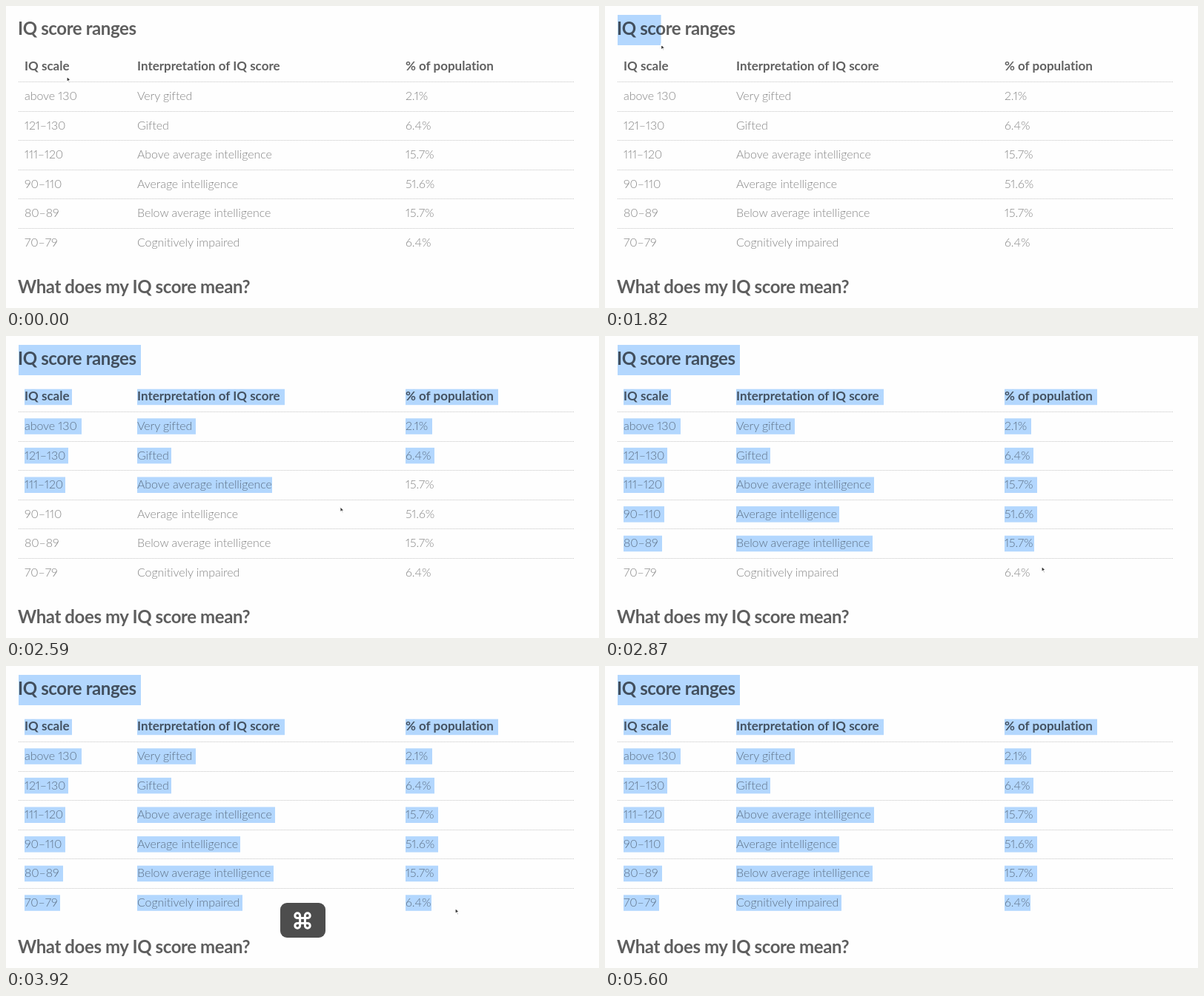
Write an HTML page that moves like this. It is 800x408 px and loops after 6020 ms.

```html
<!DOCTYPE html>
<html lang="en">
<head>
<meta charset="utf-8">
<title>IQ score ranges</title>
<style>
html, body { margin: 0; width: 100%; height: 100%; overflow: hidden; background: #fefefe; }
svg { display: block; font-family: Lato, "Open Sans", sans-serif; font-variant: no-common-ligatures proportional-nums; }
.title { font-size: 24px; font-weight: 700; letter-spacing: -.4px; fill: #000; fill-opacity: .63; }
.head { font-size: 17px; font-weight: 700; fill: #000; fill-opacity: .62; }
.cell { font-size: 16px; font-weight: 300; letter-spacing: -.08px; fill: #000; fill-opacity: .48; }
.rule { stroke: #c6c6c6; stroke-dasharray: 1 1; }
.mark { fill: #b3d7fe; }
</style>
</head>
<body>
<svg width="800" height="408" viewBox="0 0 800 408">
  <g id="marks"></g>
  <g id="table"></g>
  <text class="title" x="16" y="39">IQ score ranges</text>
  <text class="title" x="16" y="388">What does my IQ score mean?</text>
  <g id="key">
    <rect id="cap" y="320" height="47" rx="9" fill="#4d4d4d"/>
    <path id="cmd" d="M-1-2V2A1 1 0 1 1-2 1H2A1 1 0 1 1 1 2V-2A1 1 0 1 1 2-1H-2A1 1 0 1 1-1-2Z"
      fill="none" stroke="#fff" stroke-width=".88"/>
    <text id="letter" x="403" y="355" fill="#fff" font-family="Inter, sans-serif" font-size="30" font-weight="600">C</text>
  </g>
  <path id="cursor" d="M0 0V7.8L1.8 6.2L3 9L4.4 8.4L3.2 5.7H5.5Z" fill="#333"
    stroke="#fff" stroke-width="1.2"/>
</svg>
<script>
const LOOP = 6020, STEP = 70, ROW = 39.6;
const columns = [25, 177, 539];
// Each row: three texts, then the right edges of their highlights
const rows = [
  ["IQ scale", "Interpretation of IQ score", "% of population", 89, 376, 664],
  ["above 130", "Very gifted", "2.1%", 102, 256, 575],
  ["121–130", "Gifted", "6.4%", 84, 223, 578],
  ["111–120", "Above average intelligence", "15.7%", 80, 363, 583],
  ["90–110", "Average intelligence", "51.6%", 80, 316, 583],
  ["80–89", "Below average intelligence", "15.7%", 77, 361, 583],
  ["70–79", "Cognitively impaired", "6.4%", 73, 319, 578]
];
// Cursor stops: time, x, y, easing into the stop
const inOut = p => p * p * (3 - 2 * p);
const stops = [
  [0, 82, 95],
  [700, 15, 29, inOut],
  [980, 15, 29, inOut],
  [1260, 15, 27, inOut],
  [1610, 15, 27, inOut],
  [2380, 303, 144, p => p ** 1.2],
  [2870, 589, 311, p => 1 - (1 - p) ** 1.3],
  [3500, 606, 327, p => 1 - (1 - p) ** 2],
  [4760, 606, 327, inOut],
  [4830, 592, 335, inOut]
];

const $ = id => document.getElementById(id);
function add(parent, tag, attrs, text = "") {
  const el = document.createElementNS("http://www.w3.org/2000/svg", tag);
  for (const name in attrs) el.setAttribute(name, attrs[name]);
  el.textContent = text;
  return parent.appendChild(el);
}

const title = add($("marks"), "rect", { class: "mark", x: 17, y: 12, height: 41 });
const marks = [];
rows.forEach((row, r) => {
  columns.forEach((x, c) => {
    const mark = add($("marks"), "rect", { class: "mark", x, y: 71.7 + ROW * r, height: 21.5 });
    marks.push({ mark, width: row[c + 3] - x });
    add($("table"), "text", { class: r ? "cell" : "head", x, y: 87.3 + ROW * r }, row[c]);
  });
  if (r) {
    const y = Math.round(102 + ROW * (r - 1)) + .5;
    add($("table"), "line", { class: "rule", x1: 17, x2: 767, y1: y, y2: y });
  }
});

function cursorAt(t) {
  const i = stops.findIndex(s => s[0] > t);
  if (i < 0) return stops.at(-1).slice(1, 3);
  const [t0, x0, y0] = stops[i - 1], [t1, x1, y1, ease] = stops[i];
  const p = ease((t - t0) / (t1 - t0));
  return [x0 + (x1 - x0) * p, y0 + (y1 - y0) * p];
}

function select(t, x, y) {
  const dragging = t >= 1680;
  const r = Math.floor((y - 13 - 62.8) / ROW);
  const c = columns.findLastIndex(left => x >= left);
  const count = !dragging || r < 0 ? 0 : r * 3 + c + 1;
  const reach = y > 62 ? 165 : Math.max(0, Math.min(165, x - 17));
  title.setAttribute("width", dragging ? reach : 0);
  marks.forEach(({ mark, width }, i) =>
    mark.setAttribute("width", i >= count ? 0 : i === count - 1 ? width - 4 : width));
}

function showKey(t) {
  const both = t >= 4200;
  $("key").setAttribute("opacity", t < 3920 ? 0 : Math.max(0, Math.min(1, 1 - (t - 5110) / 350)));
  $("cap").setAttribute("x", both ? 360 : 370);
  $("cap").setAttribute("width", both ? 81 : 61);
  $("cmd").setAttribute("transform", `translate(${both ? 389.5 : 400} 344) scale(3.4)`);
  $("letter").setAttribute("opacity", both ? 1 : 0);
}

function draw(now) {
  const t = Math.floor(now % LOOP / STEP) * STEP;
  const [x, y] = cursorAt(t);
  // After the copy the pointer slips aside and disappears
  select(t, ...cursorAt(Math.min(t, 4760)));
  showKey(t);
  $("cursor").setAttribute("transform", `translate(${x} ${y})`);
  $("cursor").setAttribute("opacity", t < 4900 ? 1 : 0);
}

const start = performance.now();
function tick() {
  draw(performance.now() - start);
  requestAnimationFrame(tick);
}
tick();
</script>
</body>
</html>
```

• • •

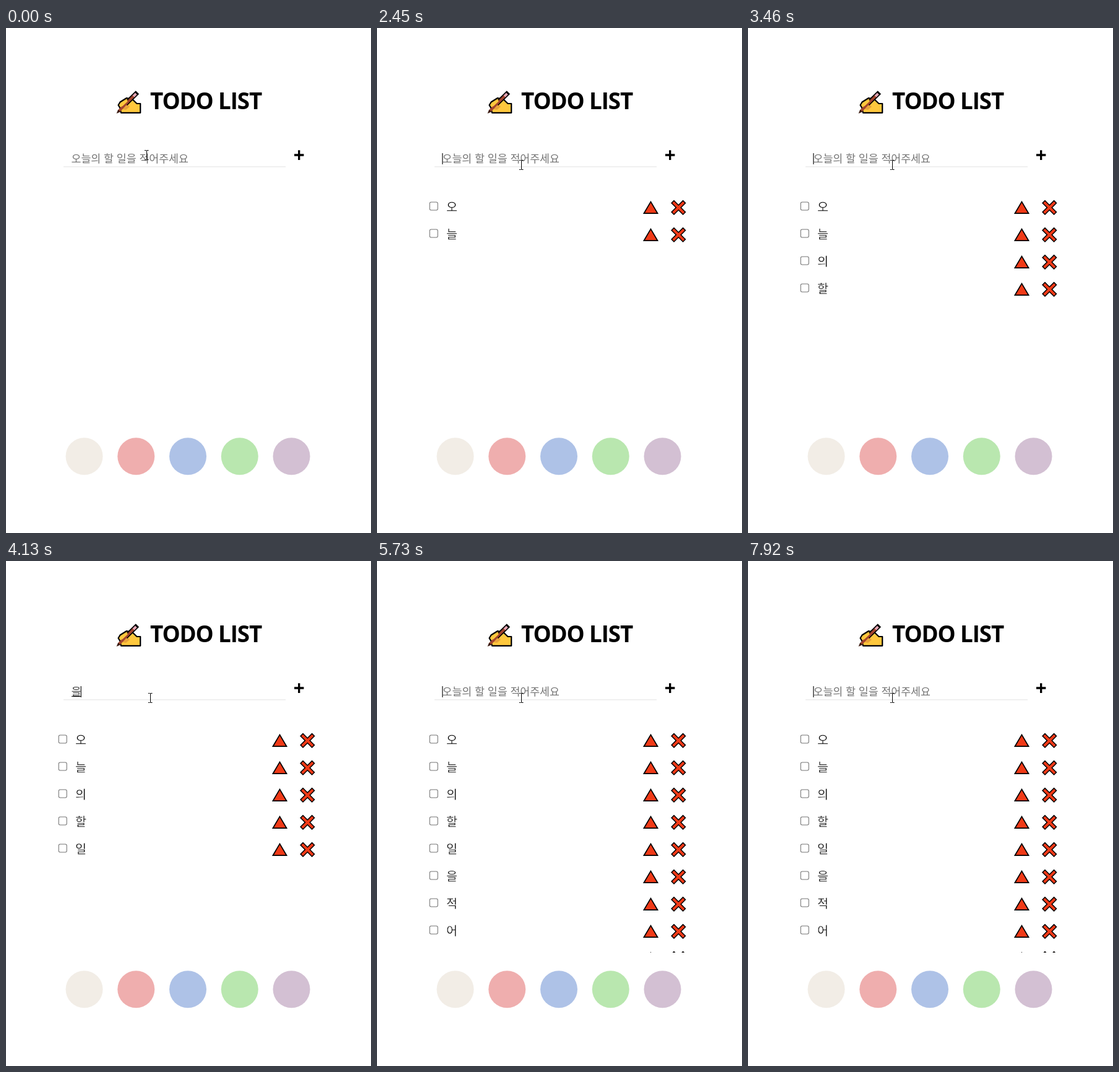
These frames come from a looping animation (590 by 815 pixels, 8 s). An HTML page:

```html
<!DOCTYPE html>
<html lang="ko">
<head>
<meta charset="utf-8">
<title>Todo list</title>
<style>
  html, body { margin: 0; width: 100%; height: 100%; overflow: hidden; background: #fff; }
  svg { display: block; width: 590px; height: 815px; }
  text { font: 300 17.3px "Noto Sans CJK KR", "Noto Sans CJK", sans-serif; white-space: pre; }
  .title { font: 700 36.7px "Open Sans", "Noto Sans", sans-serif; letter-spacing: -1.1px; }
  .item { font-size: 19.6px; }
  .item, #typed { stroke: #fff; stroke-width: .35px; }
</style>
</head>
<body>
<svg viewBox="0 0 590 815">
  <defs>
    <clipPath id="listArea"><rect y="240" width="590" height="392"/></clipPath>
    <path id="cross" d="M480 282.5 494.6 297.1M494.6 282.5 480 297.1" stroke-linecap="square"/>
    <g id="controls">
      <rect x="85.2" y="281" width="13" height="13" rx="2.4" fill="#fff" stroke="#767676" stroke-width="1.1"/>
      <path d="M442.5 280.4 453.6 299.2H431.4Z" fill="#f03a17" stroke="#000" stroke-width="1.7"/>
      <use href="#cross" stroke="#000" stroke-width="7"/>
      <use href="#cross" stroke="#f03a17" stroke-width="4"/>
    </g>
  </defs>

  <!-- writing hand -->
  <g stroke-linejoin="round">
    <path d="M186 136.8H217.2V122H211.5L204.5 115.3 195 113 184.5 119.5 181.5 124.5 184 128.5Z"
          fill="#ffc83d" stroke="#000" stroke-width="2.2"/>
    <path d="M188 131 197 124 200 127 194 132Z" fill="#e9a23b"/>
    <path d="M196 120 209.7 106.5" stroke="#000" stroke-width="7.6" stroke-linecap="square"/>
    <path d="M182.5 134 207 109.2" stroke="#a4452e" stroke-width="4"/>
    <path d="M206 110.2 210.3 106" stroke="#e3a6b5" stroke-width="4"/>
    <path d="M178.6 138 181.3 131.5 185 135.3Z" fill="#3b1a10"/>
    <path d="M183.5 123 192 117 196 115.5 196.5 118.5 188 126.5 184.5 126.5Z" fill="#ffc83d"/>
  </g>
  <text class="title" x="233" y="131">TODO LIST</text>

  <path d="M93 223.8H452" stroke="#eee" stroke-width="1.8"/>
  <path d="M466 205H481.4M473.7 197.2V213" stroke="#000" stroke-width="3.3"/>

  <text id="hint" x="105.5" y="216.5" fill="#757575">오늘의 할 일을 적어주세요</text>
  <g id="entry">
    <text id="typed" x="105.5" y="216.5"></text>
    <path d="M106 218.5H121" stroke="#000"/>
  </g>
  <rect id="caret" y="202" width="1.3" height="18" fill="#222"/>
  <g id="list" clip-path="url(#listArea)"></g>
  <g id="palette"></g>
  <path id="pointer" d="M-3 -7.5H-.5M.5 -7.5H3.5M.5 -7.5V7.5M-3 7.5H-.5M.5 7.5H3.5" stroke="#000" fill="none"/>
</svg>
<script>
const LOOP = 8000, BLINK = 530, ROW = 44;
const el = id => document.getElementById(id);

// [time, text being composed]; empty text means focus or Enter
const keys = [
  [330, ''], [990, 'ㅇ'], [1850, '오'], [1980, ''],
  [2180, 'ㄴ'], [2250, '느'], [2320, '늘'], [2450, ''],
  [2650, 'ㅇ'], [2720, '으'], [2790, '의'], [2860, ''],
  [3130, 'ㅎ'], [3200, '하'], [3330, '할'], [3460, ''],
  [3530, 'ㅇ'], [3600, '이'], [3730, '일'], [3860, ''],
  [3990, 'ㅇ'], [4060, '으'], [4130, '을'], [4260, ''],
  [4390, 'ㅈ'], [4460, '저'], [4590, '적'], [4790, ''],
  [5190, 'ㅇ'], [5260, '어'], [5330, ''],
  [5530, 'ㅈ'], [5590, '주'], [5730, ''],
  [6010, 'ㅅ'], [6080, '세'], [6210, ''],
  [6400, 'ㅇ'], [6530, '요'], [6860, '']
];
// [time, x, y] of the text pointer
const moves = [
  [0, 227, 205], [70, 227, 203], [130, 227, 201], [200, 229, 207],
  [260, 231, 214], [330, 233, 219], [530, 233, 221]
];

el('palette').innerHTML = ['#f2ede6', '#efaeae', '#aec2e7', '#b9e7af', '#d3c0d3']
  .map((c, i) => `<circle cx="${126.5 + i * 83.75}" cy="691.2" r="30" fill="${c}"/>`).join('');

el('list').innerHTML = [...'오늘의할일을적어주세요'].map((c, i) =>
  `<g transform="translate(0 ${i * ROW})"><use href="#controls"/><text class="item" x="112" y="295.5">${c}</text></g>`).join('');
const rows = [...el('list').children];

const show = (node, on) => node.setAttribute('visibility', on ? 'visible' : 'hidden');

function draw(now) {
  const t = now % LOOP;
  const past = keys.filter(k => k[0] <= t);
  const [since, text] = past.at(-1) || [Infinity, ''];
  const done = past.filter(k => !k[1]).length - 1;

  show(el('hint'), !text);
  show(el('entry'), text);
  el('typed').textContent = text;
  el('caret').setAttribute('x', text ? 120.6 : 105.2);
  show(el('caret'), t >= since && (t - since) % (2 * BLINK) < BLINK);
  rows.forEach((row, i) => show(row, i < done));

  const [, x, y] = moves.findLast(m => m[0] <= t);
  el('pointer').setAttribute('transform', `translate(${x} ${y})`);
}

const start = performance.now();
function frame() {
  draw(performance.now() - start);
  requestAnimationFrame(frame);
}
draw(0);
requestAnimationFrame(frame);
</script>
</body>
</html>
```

• • •

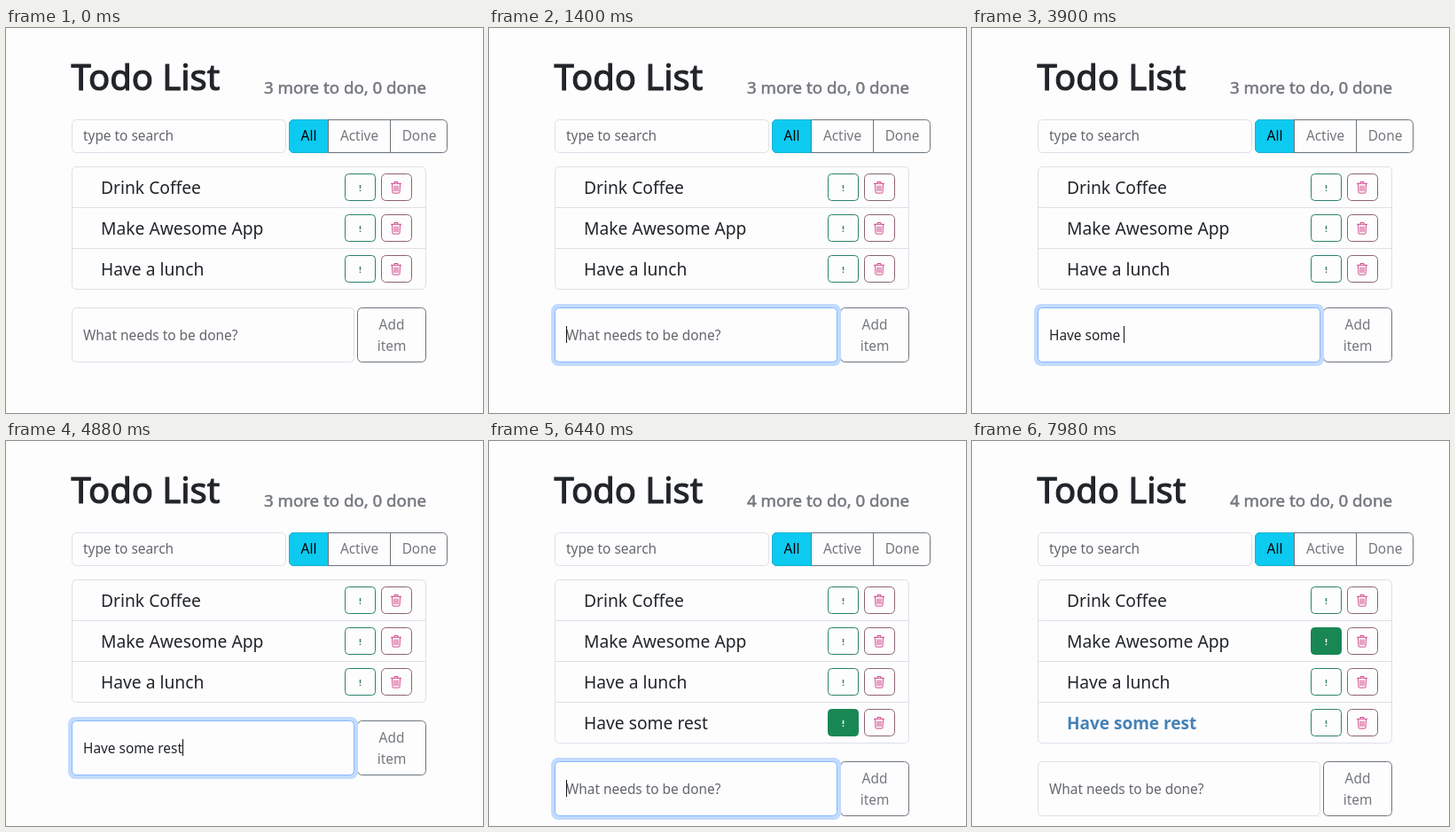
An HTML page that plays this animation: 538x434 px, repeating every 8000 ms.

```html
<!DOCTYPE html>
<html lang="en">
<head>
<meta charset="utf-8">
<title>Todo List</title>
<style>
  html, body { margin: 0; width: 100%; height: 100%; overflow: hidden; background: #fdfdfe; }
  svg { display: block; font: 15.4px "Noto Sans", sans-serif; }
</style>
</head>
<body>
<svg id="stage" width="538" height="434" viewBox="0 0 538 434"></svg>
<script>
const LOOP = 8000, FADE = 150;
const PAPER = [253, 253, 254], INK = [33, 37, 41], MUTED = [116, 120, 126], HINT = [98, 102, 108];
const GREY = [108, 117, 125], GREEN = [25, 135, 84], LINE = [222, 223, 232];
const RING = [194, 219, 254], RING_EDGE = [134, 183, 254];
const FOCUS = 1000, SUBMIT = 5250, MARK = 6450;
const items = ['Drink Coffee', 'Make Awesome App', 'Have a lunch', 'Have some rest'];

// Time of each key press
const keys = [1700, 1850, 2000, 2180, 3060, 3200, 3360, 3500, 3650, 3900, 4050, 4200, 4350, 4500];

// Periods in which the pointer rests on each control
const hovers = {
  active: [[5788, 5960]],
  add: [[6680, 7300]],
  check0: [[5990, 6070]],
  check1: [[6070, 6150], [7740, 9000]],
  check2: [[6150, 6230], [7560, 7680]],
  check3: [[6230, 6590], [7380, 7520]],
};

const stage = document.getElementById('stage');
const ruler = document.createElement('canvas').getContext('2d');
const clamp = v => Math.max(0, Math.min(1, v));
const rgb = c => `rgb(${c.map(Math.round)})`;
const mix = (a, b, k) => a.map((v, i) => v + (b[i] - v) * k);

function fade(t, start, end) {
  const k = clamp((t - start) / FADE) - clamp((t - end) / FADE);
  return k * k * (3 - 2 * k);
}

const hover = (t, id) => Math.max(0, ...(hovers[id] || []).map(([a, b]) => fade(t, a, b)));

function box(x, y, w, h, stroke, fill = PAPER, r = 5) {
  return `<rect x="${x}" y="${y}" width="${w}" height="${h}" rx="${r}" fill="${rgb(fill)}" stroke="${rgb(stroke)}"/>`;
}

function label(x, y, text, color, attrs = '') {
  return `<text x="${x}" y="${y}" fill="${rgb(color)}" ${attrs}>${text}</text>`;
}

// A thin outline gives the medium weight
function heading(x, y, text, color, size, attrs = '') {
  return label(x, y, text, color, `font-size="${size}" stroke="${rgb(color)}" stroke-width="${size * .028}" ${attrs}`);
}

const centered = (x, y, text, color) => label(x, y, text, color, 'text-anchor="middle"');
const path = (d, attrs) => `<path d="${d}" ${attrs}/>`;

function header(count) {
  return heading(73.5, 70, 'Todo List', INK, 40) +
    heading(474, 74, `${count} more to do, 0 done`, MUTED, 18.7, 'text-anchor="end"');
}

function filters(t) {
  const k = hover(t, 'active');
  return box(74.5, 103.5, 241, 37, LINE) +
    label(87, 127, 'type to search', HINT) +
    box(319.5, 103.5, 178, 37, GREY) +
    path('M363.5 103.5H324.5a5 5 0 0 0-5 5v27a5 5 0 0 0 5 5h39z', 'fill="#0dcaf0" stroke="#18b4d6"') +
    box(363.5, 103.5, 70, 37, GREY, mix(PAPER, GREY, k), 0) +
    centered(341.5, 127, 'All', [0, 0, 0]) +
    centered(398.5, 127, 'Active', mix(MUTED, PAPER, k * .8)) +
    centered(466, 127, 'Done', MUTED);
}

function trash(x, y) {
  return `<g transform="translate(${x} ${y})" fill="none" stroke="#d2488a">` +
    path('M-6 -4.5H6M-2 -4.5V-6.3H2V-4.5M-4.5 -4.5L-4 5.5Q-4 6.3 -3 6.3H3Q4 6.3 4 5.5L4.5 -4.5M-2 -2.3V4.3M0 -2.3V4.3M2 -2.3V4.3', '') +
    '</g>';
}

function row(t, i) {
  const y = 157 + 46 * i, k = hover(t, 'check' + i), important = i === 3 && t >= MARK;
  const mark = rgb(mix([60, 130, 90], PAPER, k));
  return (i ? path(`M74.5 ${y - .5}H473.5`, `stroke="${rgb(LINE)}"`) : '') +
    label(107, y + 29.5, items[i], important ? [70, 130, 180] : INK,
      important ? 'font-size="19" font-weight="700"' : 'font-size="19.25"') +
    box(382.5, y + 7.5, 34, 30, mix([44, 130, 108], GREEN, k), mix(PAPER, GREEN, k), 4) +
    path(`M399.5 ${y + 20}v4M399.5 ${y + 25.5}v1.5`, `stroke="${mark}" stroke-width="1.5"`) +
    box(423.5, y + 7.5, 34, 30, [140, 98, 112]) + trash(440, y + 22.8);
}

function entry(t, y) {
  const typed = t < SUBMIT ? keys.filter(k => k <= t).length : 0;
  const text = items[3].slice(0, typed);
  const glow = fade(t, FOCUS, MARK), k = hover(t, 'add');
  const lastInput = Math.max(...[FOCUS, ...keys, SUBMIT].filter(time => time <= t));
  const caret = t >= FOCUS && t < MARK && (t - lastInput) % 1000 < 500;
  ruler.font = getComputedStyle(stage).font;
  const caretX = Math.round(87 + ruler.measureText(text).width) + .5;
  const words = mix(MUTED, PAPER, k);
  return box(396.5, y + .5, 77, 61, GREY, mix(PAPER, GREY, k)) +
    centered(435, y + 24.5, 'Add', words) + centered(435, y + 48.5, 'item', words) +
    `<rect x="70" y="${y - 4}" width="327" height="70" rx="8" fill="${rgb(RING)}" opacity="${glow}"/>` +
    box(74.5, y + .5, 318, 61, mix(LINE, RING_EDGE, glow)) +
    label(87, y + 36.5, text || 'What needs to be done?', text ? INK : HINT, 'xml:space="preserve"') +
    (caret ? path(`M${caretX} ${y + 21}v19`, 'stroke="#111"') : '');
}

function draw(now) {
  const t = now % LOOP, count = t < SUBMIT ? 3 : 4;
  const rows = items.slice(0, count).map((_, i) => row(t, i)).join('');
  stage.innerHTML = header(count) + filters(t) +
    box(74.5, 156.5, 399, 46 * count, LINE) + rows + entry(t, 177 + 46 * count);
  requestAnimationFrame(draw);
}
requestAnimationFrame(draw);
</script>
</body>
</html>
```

• • •

Which of the lines above hold the string "return"? Pick each of them out.

  return parent.appendChild(el);
  if (i < 0) return stops.at(-1).slice(1, 3);
  return [x0 + (x1 - x0) * p, y0 + (y1 - y0) * p];
  return k * k * (3 - 2 * k);
  return `<rect x="${x}" y="${y}" width="${w}" height="${h}" rx="${r}" fill="${rgb(fill)}" stroke="${rgb(stroke)}"/>`;
  return `<text x="${x}" y="${y}" fill="${rgb(color)}" ${attrs}>${text}</text>`;
  return label(x, y, text, color, `font-size="${size}" stroke="${rgb(color)}" stroke-width="${size * .028}" ${attrs}`);
  return heading(73.5, 70, 'Todo List', INK, 40) +
  return box(74.5, 103.5, 241, 37, LINE) +
  return `<g transform="translate(${x} ${y})" fill="none" stroke="#d2488a">` +
  return (i ? path(`M74.5 ${y - .5}H473.5`, `stroke="${rgb(LINE)}"`) : '') +
  return box(396.5, y + .5, 77, 61, GREY, mix(PAPER, GREY, k)) +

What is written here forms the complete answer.